- _Exercise instructions_: Take the records below and retype them line by line, from the first line through the one containing "padding-top: 27px;"; stop there.

Collected data:
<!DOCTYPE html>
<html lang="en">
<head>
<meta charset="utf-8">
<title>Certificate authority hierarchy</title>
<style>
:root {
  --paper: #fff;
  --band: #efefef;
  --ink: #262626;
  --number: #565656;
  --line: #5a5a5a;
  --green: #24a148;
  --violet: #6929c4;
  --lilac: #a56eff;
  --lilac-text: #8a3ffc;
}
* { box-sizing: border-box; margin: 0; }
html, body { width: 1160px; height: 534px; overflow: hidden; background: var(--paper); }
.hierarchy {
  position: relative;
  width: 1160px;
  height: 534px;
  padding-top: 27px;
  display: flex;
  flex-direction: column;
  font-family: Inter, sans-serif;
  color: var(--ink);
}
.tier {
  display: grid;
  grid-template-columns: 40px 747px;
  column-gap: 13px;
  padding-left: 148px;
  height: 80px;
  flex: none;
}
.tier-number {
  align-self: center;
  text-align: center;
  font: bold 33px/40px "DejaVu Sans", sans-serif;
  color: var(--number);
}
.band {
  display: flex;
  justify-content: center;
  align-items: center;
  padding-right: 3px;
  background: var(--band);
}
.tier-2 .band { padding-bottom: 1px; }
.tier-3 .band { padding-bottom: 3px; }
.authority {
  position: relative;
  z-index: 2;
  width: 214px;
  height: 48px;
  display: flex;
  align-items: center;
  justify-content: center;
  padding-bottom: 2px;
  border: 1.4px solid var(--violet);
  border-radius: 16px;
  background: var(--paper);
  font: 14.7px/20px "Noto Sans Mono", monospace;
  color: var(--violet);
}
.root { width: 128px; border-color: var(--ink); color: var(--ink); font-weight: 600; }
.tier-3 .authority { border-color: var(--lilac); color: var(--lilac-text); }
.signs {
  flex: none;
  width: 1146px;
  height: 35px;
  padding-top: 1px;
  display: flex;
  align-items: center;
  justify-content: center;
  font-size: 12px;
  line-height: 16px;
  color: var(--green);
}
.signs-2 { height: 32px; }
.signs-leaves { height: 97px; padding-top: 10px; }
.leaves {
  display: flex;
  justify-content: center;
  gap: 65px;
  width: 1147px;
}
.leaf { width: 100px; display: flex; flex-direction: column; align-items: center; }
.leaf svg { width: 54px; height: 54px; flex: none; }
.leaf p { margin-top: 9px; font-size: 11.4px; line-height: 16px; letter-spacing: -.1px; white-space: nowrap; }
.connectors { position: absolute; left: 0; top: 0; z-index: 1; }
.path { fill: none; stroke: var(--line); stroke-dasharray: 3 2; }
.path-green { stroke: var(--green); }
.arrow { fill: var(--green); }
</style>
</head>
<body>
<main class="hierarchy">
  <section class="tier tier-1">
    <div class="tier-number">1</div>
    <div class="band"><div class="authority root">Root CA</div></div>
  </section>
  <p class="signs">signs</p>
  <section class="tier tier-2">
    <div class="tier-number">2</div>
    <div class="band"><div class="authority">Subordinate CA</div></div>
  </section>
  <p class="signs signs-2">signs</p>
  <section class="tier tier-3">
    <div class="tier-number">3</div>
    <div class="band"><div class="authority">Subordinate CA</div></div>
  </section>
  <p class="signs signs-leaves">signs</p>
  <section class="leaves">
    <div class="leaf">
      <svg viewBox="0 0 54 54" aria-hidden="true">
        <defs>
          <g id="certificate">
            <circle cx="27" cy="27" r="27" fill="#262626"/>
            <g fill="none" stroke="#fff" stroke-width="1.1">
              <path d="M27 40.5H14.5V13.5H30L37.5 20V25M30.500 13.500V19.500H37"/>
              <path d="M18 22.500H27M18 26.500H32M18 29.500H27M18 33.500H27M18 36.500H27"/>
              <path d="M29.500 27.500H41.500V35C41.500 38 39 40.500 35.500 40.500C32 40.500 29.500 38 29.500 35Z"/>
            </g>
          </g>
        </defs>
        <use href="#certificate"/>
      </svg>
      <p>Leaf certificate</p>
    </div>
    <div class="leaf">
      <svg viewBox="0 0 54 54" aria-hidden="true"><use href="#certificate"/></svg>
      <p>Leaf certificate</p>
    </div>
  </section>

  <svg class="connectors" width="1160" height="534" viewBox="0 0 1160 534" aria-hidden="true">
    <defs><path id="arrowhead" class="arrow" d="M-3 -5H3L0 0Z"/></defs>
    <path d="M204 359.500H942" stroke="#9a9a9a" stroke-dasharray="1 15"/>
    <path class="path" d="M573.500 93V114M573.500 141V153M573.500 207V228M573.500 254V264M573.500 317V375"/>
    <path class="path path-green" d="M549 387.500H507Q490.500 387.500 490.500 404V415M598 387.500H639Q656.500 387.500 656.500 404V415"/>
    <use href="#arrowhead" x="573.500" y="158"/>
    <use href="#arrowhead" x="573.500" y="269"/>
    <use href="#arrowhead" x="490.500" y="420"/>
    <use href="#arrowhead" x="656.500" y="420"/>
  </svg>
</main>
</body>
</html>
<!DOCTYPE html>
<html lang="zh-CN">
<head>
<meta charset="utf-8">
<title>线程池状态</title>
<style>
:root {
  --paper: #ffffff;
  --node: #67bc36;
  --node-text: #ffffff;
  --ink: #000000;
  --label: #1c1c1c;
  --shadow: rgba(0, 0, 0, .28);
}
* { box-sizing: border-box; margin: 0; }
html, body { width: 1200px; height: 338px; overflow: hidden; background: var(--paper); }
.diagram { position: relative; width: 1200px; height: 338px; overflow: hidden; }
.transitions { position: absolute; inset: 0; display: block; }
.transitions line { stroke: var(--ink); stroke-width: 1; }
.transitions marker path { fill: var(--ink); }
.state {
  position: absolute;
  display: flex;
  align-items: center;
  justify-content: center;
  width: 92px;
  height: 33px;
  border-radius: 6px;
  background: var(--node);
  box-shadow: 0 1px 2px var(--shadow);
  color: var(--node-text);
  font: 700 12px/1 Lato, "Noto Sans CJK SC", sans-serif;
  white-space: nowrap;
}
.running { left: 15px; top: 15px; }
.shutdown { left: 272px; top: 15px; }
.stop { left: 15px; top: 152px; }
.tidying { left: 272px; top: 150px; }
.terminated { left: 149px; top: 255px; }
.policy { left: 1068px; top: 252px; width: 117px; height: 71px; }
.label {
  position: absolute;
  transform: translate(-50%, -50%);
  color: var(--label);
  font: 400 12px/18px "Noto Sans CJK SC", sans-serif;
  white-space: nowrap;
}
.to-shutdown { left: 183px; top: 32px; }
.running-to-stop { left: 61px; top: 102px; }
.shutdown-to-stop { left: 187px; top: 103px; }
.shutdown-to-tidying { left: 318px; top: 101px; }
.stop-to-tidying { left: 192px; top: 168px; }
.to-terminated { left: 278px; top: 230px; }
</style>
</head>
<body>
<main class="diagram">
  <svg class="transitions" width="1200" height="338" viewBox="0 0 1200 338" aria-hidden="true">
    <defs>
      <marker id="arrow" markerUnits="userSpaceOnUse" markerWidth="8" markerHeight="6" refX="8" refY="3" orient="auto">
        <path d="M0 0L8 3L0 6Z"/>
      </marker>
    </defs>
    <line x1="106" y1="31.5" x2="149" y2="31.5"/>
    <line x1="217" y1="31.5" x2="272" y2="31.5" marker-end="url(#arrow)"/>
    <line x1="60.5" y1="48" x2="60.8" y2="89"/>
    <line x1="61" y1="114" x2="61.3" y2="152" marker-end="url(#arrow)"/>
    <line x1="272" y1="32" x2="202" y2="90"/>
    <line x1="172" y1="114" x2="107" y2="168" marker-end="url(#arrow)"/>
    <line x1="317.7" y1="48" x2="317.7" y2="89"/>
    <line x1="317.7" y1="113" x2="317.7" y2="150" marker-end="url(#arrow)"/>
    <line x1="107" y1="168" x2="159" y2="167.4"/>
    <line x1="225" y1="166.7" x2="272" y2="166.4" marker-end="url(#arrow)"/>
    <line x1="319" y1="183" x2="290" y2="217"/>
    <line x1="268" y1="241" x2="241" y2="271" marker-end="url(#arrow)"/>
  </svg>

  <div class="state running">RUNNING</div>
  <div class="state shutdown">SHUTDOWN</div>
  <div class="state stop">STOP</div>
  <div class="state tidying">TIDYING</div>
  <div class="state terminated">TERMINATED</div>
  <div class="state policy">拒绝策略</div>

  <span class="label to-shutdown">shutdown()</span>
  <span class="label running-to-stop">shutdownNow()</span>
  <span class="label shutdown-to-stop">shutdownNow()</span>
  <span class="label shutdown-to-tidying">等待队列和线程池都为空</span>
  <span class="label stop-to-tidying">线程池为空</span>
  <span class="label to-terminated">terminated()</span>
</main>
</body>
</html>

- _Task answer_:
<!DOCTYPE html>
<html lang="en">
<head>
<meta charset="utf-8">
<title>Certificate authority hierarchy</title>
<style>
:root {
  --paper: #fff;
  --band: #efefef;
  --ink: #262626;
  --number: #565656;
  --line: #5a5a5a;
  --green: #24a148;
  --violet: #6929c4;
  --lilac: #a56eff;
  --lilac-text: #8a3ffc;
}
* { box-sizing: border-box; margin: 0; }
html, body { width: 1160px; height: 534px; overflow: hidden; background: var(--paper); }
.hierarchy {
  position: relative;
  width: 1160px;
  height: 534px;
  padding-top: 27px;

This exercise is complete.